> Saved entries:

+-------+

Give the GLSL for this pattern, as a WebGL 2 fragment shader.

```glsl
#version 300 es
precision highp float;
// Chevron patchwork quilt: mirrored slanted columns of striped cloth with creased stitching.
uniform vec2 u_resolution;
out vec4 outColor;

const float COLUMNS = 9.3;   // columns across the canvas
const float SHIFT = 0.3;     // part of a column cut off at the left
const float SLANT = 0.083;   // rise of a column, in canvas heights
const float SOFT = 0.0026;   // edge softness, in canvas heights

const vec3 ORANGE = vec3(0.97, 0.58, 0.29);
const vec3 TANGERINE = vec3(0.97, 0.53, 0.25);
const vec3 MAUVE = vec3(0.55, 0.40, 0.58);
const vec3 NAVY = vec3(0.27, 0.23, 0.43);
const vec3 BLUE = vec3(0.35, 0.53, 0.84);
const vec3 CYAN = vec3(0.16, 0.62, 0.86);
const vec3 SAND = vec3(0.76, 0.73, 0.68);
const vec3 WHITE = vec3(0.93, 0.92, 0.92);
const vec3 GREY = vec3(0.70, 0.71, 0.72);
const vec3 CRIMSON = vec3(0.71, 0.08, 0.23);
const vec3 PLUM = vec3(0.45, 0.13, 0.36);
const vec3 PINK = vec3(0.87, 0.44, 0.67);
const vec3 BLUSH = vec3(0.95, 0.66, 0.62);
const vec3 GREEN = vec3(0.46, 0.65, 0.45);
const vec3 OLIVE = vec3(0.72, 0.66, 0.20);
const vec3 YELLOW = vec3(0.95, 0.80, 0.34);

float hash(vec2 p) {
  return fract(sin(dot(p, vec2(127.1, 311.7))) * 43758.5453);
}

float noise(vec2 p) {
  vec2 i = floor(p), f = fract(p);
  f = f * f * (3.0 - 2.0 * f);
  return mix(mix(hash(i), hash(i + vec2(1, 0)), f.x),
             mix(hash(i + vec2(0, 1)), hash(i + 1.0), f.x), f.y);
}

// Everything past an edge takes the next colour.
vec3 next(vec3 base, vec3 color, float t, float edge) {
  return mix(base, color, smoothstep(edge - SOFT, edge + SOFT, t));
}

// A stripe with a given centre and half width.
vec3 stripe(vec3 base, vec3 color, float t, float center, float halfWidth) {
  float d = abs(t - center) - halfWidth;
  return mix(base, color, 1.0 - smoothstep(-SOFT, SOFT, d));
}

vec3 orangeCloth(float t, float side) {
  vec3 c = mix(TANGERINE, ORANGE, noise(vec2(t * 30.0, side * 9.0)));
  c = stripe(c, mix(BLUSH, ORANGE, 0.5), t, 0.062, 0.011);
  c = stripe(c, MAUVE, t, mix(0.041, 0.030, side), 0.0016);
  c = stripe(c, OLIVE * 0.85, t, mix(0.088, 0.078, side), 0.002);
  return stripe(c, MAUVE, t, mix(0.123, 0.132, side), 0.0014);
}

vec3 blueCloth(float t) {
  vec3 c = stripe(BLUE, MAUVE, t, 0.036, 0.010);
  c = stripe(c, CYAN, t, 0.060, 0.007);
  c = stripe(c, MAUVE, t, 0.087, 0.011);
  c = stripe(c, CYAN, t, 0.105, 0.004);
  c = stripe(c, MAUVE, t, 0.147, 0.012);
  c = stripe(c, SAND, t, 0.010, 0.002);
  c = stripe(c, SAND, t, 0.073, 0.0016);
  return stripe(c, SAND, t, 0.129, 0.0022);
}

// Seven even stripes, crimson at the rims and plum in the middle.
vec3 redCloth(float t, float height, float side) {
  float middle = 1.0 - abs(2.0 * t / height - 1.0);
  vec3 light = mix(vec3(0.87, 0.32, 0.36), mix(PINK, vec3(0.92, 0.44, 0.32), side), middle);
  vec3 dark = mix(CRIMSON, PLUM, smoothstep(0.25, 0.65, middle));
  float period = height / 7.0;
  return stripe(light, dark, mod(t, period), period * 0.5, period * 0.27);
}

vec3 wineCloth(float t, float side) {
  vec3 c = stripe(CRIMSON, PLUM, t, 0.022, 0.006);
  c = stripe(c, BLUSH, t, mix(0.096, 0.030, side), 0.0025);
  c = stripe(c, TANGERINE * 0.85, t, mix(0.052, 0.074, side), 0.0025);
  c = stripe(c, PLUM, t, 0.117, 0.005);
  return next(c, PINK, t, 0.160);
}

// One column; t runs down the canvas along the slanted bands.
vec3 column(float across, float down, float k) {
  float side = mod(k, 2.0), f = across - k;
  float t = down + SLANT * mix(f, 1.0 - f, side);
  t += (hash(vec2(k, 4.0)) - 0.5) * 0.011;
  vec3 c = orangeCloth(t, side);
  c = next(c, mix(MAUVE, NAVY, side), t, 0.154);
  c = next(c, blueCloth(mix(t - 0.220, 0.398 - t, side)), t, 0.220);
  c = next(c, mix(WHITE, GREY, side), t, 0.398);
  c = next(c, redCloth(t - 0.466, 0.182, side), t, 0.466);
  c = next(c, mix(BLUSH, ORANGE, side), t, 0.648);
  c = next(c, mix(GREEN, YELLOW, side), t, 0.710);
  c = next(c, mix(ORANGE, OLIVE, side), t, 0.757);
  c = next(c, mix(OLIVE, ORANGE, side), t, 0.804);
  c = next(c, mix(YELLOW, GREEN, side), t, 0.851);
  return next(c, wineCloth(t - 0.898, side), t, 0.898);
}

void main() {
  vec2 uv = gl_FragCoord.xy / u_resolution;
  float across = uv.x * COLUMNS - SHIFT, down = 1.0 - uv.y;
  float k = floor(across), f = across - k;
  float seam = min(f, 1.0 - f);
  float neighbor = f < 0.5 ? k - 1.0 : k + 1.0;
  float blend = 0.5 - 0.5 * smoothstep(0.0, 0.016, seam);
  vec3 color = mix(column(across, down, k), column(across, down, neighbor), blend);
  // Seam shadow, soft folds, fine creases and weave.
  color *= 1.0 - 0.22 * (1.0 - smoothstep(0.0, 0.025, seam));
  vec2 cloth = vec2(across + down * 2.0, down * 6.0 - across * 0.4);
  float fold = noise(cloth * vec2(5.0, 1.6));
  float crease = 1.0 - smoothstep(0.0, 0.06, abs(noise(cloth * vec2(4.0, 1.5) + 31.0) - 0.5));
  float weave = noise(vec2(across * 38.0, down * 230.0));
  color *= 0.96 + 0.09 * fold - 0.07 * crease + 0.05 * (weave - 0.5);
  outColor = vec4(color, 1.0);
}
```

+-------+

Every entry, from first to last, should be written out exactly.

Give the GLSL for this pattern, as a WebGL 2 fragment shader.

```glsl
#version 300 es
precision highp float;
// Chevron patchwork quilt: mirrored slanted columns of striped cloth with creased stitching.
uniform vec2 u_resolution;
out vec4 outColor;

const float COLUMNS = 9.3;   // columns across the canvas
const float SHIFT = 0.3;     // part of a column cut off at the left
const float SLANT = 0.083;   // rise of a column, in canvas heights
const float SOFT = 0.0026;   // edge softness, in canvas heights

const vec3 ORANGE = vec3(0.97, 0.58, 0.29);
const vec3 TANGERINE = vec3(0.97, 0.53, 0.25);
const vec3 MAUVE = vec3(0.55, 0.40, 0.58);
const vec3 NAVY = vec3(0.27, 0.23, 0.43);
const vec3 BLUE = vec3(0.35, 0.53, 0.84);
const vec3 CYAN = vec3(0.16, 0.62, 0.86);
const vec3 SAND = vec3(0.76, 0.73, 0.68);
const vec3 WHITE = vec3(0.93, 0.92, 0.92);
const vec3 GREY = vec3(0.70, 0.71, 0.72);
const vec3 CRIMSON = vec3(0.71, 0.08, 0.23);
const vec3 PLUM = vec3(0.45, 0.13, 0.36);
const vec3 PINK = vec3(0.87, 0.44, 0.67);
const vec3 BLUSH = vec3(0.95, 0.66, 0.62);
const vec3 GREEN = vec3(0.46, 0.65, 0.45);
const vec3 OLIVE = vec3(0.72, 0.66, 0.20);
const vec3 YELLOW = vec3(0.95, 0.80, 0.34);

float hash(vec2 p) {
  return fract(sin(dot(p, vec2(127.1, 311.7))) * 43758.5453);
}

float noise(vec2 p) {
  vec2 i = floor(p), f = fract(p);
  f = f * f * (3.0 - 2.0 * f);
  return mix(mix(hash(i), hash(i + vec2(1, 0)), f.x),
             mix(hash(i + vec2(0, 1)), hash(i + 1.0), f.x), f.y);
}

// Everything past an edge takes the next colour.
vec3 next(vec3 base, vec3 color, float t, float edge) {
  return mix(base, color, smoothstep(edge - SOFT, edge + SOFT, t));
}

// A stripe with a given centre and half width.
vec3 stripe(vec3 base, vec3 color, float t, float center, float halfWidth) {
  float d = abs(t - center) - halfWidth;
  return mix(base, color, 1.0 - smoothstep(-SOFT, SOFT, d));
}

vec3 orangeCloth(float t, float side) {
  vec3 c = mix(TANGERINE, ORANGE, noise(vec2(t * 30.0, side * 9.0)));
  c = stripe(c, mix(BLUSH, ORANGE, 0.5), t, 0.062, 0.011);
  c = stripe(c, MAUVE, t, mix(0.041, 0.030, side), 0.0016);
  c = stripe(c, OLIVE * 0.85, t, mix(0.088, 0.078, side), 0.002);
  return stripe(c, MAUVE, t, mix(0.123, 0.132, side), 0.0014);
}

vec3 blueCloth(float t) {
  vec3 c = stripe(BLUE, MAUVE, t, 0.036, 0.010);
  c = stripe(c, CYAN, t, 0.060, 0.007);
  c = stripe(c, MAUVE, t, 0.087, 0.011);
  c = stripe(c, CYAN, t, 0.105, 0.004);
  c = stripe(c, MAUVE, t, 0.147, 0.012);
  c = stripe(c, SAND, t, 0.010, 0.002);
  c = stripe(c, SAND, t, 0.073, 0.0016);
  return stripe(c, SAND, t, 0.129, 0.0022);
}

// Seven even stripes, crimson at the rims and plum in the middle.
vec3 redCloth(float t, float height, float side) {
  float middle = 1.0 - abs(2.0 * t / height - 1.0);
  vec3 light = mix(vec3(0.87, 0.32, 0.36), mix(PINK, vec3(0.92, 0.44, 0.32), side), middle);
  vec3 dark = mix(CRIMSON, PLUM, smoothstep(0.25, 0.65, middle));
  float period = height / 7.0;
  return stripe(light, dark, mod(t, period), period * 0.5, period * 0.27);
}

vec3 wineCloth(float t, float side) {
  vec3 c = stripe(CRIMSON, PLUM, t, 0.022, 0.006);
  c = stripe(c, BLUSH, t, mix(0.096, 0.030, side), 0.0025);
  c = stripe(c, TANGERINE * 0.85, t, mix(0.052, 0.074, side), 0.0025);
  c = stripe(c, PLUM, t, 0.117, 0.005);
  return next(c, PINK, t, 0.160);
}

// One column; t runs down the canvas along the slanted bands.
vec3 column(float across, float down, float k) {
  float side = mod(k, 2.0), f = across - k;
  float t = down + SLANT * mix(f, 1.0 - f, side);
  t += (hash(vec2(k, 4.0)) - 0.5) * 0.011;
  vec3 c = orangeCloth(t, side);
  c = next(c, mix(MAUVE, NAVY, side), t, 0.154);
  c = next(c, blueCloth(mix(t - 0.220, 0.398 - t, side)), t, 0.220);
  c = next(c, mix(WHITE, GREY, side), t, 0.398);
  c = next(c, redCloth(t - 0.466, 0.182, side), t, 0.466);
  c = next(c, mix(BLUSH, ORANGE, side), t, 0.648);
  c = next(c, mix(GREEN, YELLOW, side), t, 0.710);
  c = next(c, mix(ORANGE, OLIVE, side), t, 0.757);
  c = next(c, mix(OLIVE, ORANGE, side), t, 0.804);
  c = next(c, mix(YELLOW, GREEN, side), t, 0.851);
  return next(c, wineCloth(t - 0.898, side), t, 0.898);
}

void main() {
  vec2 uv = gl_FragCoord.xy / u_resolution;
  float across = uv.x * COLUMNS - SHIFT, down = 1.0 - uv.y;
  float k = floor(across), f = across - k;
  float seam = min(f, 1.0 - f);
  float neighbor = f < 0.5 ? k - 1.0 : k + 1.0;
  float blend = 0.5 - 0.5 * smoothstep(0.0, 0.016, seam);
  vec3 color = mix(column(across, down, k), column(across, down, neighbor), blend);
  // Seam shadow, soft folds, fine creases and weave.
  color *= 1.0 - 0.22 * (1.0 - smoothstep(0.0, 0.025, seam));
  vec2 cloth = vec2(across + down * 2.0, down * 6.0 - across * 0.4);
  float fold = noise(cloth * vec2(5.0, 1.6));
  float crease = 1.0 - smoothstep(0.0, 0.06, abs(noise(cloth * vec2(4.0, 1.5) + 31.0) - 0.5));
  float weave = noise(vec2(across * 38.0, down * 230.0));
  color *= 0.96 + 0.09 * fold - 0.07 * crease + 0.05 * (weave - 0.5);
  outColor = vec4(color, 1.0);
}
```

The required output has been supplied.